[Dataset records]
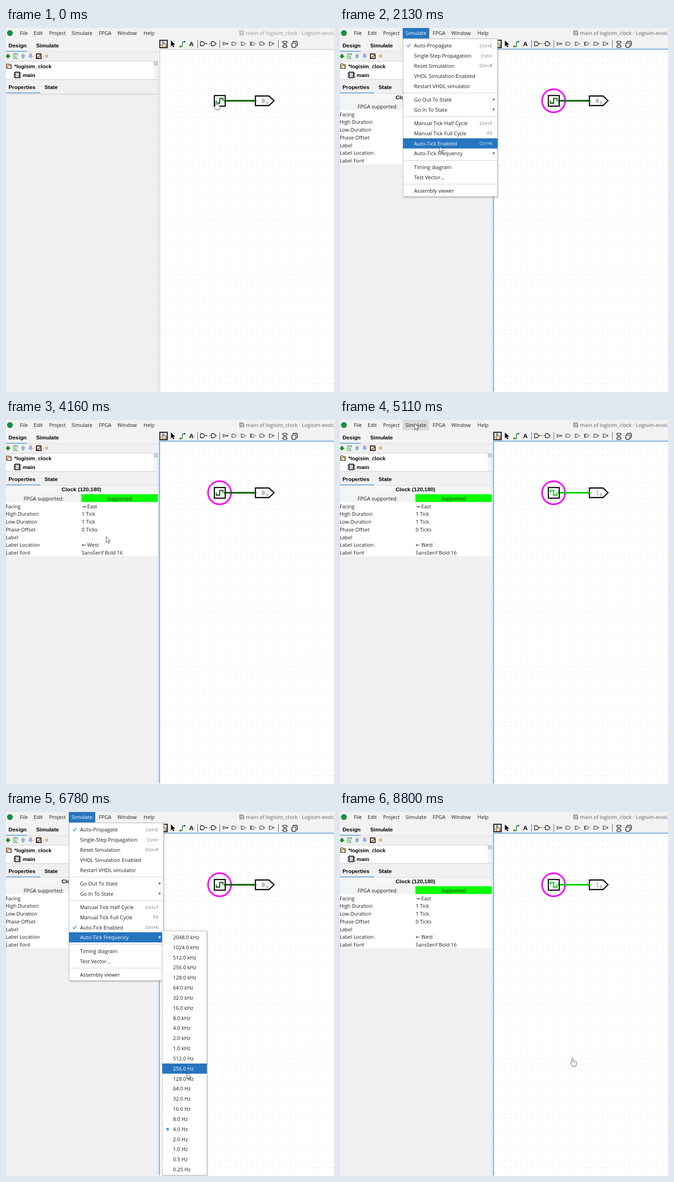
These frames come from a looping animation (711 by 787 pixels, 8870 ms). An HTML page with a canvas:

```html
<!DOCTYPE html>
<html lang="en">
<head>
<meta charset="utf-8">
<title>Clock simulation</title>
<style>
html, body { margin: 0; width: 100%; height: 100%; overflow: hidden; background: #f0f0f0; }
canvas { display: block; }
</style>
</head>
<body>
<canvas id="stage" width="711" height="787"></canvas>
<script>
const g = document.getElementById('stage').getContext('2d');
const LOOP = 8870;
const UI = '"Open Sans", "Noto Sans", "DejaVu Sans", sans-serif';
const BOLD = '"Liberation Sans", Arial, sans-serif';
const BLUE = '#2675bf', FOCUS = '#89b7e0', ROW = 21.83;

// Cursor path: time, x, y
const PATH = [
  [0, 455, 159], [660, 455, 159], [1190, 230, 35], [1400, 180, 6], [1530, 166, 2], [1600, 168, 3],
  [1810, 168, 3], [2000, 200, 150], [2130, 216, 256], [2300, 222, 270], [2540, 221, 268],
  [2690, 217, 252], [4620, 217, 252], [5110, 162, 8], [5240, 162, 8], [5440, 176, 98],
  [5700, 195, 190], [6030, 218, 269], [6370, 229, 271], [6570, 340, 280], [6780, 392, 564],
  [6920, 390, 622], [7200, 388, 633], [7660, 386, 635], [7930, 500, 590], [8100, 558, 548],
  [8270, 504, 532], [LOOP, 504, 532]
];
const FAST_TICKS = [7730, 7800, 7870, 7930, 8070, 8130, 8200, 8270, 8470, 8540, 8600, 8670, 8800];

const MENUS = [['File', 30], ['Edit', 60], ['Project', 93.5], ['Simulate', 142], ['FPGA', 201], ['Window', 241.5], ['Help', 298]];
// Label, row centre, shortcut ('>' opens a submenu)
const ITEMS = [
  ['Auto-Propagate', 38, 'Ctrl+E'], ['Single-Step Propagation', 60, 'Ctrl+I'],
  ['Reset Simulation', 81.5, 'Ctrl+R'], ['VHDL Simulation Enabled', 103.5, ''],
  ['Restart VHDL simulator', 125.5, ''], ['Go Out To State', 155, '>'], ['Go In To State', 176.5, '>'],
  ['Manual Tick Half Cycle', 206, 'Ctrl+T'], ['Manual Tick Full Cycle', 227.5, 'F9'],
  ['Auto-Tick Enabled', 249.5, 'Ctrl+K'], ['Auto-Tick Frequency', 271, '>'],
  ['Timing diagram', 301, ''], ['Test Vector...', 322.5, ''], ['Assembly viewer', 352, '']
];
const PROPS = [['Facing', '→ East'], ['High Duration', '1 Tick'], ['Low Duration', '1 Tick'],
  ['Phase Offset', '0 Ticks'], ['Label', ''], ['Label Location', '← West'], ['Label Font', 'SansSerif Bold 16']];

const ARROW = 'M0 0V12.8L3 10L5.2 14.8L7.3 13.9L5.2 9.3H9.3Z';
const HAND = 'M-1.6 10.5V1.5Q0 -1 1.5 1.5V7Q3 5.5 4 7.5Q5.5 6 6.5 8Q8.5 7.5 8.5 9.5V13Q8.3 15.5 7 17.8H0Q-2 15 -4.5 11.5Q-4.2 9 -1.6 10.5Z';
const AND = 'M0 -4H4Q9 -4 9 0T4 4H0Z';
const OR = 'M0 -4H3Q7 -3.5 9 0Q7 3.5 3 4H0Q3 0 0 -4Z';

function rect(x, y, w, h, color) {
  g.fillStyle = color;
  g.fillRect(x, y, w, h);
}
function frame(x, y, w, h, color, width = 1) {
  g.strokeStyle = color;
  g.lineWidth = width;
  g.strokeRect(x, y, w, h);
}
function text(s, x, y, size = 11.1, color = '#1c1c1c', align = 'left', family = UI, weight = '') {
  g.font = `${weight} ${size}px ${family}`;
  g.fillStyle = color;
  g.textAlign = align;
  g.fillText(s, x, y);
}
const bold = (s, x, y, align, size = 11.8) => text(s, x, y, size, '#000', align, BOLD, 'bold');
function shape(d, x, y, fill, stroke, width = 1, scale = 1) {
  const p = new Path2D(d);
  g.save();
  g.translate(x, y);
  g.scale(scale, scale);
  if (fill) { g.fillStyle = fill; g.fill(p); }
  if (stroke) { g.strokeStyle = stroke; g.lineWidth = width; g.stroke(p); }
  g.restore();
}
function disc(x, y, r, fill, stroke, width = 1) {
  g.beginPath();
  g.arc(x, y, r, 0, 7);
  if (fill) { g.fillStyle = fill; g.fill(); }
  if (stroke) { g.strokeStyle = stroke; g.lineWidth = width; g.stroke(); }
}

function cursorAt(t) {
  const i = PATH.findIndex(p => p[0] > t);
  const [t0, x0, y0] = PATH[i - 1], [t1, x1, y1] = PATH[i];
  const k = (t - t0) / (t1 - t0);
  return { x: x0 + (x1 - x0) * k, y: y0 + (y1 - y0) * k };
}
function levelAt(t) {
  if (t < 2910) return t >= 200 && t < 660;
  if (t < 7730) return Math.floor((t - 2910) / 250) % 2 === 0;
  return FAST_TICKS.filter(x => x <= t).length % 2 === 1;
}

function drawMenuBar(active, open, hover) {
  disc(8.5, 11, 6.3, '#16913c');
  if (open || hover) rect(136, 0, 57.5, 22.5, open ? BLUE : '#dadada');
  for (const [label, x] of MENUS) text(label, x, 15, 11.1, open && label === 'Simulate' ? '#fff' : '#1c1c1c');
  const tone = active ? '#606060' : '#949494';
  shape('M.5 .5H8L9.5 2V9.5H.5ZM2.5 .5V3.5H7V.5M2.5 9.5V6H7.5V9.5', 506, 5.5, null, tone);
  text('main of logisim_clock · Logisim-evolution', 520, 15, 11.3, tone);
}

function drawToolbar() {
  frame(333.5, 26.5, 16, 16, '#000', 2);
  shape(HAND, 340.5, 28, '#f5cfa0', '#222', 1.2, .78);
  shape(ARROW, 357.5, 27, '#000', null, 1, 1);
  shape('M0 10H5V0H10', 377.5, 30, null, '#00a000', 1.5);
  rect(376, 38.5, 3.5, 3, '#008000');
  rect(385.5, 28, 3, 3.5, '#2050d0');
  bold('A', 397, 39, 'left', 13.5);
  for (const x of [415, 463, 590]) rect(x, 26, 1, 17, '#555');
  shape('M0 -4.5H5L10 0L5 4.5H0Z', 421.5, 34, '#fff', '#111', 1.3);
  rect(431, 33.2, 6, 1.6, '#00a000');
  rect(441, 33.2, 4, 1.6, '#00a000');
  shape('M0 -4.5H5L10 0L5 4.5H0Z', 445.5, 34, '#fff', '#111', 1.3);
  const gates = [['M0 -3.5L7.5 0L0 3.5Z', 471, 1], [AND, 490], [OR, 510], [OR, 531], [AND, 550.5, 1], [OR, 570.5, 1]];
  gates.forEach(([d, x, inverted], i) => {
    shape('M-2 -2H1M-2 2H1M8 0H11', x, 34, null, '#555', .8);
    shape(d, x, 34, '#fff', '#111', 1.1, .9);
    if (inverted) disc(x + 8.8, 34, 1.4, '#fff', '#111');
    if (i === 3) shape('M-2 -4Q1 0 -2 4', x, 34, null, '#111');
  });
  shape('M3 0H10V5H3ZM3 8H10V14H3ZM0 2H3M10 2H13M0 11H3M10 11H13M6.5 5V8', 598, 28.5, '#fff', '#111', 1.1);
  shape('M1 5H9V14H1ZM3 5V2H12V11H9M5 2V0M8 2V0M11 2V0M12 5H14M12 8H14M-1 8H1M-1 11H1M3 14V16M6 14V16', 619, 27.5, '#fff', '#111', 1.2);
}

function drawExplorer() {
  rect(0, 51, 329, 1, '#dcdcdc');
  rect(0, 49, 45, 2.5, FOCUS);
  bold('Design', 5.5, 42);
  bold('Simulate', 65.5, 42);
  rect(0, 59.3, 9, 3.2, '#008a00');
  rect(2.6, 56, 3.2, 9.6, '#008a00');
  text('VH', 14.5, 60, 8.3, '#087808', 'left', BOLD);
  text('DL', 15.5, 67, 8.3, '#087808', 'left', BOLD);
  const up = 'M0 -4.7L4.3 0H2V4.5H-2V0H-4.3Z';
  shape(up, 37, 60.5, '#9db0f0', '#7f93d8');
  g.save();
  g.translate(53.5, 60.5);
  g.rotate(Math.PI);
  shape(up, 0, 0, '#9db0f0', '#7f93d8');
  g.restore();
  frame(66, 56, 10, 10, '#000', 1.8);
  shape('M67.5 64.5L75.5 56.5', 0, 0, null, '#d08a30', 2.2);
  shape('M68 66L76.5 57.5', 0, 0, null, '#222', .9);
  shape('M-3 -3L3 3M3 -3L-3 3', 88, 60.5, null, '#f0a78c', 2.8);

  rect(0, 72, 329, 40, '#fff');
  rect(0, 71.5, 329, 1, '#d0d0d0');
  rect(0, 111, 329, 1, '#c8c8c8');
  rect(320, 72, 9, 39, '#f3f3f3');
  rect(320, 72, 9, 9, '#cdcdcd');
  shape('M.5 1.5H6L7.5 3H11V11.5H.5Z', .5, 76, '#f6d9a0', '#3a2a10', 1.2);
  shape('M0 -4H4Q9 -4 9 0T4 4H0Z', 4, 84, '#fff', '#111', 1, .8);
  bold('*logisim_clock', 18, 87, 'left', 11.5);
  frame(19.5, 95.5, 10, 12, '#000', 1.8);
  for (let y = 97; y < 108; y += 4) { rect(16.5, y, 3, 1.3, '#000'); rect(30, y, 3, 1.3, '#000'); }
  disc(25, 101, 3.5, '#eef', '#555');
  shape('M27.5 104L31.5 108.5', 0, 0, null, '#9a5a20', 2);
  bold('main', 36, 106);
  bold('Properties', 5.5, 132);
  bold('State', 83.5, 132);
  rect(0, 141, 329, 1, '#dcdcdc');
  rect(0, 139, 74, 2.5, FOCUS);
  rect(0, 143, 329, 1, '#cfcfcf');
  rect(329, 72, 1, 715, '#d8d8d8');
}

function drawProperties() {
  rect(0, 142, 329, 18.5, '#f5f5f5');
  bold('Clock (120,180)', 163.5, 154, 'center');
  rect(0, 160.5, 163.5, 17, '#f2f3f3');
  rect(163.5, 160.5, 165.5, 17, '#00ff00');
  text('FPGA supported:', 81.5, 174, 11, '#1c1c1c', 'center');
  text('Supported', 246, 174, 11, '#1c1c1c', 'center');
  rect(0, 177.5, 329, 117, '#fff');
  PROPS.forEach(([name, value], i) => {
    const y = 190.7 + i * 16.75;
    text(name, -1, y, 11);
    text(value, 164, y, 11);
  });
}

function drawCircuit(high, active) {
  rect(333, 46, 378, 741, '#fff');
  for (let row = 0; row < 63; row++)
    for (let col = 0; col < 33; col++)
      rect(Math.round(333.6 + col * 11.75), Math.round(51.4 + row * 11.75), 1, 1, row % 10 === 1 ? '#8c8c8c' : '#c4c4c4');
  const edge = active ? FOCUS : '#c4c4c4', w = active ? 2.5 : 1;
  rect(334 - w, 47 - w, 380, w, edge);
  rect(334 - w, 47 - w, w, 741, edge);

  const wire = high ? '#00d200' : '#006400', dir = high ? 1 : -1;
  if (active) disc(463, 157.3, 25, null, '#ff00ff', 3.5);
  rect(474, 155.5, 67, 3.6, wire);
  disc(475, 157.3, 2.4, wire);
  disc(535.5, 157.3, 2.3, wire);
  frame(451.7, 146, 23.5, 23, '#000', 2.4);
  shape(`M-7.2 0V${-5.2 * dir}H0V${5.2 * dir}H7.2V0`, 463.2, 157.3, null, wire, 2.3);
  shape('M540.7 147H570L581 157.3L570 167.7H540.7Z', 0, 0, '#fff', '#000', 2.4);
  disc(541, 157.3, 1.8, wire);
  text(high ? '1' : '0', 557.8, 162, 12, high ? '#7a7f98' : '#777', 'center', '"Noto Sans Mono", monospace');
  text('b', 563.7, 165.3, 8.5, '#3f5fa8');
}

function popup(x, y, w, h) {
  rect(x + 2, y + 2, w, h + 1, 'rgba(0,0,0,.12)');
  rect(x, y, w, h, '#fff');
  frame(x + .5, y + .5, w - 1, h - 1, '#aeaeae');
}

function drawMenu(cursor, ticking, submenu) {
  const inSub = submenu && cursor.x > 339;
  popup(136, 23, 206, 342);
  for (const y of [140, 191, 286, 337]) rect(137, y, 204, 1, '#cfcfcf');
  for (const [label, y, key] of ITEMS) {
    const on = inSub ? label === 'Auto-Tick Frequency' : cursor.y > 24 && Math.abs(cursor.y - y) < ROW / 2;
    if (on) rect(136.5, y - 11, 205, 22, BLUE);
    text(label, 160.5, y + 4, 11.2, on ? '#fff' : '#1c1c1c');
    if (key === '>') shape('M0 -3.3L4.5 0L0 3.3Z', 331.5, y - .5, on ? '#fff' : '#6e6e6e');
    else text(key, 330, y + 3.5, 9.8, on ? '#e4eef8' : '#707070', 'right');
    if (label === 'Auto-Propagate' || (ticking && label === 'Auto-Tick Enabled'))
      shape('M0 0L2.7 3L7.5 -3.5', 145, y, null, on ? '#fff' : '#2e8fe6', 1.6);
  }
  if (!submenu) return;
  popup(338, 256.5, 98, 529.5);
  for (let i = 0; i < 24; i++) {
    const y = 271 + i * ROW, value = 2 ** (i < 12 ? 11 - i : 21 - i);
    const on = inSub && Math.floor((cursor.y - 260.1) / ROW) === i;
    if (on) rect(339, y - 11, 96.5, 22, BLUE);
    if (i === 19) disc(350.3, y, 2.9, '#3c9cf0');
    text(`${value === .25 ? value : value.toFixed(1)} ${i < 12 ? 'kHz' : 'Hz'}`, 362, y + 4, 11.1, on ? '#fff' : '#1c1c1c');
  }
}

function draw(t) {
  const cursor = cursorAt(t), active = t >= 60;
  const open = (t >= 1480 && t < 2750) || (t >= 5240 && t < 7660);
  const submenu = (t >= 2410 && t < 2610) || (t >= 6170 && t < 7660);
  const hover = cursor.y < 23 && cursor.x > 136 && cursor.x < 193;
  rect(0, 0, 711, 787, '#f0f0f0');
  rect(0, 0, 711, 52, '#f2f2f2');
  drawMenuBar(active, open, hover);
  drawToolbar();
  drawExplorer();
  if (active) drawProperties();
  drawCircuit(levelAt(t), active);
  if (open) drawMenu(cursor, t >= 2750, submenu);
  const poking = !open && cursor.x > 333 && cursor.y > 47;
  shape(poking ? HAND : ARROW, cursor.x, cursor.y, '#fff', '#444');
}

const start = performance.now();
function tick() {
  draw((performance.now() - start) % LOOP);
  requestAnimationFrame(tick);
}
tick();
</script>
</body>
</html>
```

...

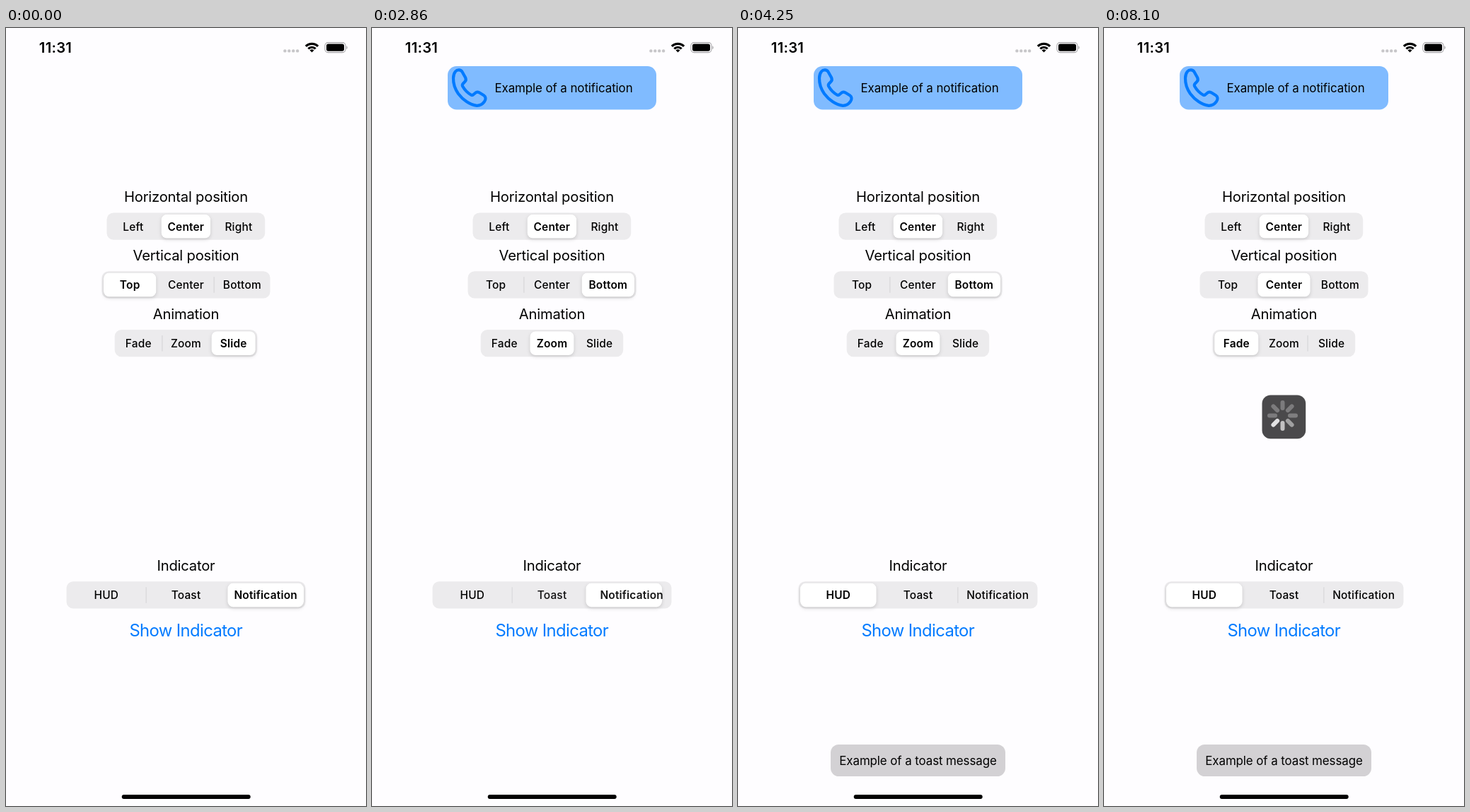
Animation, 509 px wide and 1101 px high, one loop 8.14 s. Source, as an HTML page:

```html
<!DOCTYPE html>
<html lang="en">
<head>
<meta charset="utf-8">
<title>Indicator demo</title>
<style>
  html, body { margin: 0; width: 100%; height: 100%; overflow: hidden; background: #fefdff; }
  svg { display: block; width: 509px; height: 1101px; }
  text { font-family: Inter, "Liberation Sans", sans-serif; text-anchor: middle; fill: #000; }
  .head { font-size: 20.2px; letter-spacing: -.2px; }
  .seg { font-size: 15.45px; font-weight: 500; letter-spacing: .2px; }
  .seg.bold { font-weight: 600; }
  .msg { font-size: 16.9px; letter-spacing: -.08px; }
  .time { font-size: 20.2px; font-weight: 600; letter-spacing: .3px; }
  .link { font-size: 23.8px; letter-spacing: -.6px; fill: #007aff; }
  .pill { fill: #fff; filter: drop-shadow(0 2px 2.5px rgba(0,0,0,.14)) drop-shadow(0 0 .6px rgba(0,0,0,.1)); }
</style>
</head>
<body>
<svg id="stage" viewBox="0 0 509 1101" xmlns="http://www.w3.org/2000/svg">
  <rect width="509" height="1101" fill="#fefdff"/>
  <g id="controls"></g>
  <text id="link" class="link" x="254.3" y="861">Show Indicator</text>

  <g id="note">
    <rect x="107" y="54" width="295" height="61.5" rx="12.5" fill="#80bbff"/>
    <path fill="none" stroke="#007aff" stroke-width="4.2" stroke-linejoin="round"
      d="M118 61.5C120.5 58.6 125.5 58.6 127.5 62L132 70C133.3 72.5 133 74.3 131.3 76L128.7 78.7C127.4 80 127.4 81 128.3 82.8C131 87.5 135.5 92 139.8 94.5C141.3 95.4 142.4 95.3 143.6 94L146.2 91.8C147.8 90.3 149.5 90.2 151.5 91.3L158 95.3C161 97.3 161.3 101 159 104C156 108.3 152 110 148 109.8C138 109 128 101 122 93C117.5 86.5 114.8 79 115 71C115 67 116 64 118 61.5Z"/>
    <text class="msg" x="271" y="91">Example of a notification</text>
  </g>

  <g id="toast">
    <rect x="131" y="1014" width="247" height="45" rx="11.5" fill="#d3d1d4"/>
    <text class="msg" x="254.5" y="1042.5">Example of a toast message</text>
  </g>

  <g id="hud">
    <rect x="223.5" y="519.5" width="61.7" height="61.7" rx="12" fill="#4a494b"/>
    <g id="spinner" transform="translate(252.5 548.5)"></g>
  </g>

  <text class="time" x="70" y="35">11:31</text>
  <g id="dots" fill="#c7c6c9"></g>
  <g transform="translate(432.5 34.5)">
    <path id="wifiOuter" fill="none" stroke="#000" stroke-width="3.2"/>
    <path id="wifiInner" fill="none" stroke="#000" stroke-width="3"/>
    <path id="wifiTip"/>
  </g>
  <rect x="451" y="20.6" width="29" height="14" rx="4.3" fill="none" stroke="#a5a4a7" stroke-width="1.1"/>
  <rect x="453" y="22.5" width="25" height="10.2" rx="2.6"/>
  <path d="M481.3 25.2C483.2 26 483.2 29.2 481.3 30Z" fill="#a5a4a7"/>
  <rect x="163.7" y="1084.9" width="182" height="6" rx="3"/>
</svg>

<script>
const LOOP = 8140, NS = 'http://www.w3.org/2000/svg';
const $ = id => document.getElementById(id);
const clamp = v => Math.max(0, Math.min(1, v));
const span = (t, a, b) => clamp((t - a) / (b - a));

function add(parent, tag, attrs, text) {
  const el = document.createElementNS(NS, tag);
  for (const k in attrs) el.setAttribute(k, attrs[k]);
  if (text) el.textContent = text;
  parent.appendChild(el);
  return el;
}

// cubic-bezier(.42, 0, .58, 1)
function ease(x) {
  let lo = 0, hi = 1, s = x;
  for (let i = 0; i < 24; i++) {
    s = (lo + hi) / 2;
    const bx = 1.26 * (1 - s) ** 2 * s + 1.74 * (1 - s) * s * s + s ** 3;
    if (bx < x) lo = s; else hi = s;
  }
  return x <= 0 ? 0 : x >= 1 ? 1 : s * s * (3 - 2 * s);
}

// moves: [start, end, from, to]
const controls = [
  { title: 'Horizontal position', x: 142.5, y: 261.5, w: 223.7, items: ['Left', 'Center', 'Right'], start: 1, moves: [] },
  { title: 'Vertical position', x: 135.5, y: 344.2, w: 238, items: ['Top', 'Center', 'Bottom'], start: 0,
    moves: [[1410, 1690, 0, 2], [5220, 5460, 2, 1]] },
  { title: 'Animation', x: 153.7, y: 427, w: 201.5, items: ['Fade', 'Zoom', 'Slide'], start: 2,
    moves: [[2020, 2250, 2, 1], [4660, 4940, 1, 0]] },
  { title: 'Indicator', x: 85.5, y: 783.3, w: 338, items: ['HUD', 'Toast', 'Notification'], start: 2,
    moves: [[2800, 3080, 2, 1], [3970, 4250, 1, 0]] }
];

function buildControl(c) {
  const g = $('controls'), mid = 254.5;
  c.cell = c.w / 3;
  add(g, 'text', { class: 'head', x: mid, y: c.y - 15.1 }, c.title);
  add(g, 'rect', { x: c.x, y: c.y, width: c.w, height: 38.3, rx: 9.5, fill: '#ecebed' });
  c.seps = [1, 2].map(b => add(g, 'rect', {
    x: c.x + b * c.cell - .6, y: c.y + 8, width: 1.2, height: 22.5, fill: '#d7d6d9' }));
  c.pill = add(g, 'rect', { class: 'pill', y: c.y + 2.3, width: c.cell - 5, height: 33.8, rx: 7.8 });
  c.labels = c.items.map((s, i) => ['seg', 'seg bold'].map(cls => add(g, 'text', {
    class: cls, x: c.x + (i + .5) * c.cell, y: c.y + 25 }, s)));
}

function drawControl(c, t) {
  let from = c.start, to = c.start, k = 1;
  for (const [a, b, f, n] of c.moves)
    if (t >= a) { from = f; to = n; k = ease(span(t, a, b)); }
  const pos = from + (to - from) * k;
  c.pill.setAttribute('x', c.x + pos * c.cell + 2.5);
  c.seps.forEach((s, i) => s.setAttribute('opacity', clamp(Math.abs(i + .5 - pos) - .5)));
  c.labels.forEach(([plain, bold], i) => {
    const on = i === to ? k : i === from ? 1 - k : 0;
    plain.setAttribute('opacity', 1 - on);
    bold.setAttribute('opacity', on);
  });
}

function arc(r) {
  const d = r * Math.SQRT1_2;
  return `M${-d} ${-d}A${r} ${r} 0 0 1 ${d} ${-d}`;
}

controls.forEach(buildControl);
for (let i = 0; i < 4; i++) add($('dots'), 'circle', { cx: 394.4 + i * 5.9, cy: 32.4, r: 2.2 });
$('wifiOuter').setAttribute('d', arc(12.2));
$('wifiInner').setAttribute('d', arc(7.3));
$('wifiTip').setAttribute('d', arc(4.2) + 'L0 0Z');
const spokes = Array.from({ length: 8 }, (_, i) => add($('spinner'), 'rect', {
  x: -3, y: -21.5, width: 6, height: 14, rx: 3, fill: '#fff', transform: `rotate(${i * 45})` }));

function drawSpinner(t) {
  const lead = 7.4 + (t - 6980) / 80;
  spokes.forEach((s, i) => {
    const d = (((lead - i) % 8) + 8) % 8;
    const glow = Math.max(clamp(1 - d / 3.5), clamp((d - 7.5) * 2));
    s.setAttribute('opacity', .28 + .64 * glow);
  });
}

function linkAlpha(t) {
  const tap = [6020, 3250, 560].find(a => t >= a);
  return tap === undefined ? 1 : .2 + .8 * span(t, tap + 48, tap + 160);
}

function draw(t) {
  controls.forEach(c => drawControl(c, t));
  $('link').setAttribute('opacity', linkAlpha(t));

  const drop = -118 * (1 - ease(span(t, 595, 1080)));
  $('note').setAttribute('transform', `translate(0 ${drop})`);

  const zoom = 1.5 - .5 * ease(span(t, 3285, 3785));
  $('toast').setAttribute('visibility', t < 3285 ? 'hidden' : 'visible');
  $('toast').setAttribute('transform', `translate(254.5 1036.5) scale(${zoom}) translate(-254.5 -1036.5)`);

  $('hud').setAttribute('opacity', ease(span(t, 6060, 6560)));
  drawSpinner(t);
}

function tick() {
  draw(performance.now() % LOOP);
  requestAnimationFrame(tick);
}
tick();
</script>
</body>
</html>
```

Instructions to follow: All lines above that contain "FOCUS" are required in the answer.

Task response:
const BLUE = '#2675bf', FOCUS = '#89b7e0', ROW = 21.83;
  rect(0, 49, 45, 2.5, FOCUS);
  rect(0, 139, 74, 2.5, FOCUS);
  const edge = active ? FOCUS : '#c4c4c4', w = active ? 2.5 : 1;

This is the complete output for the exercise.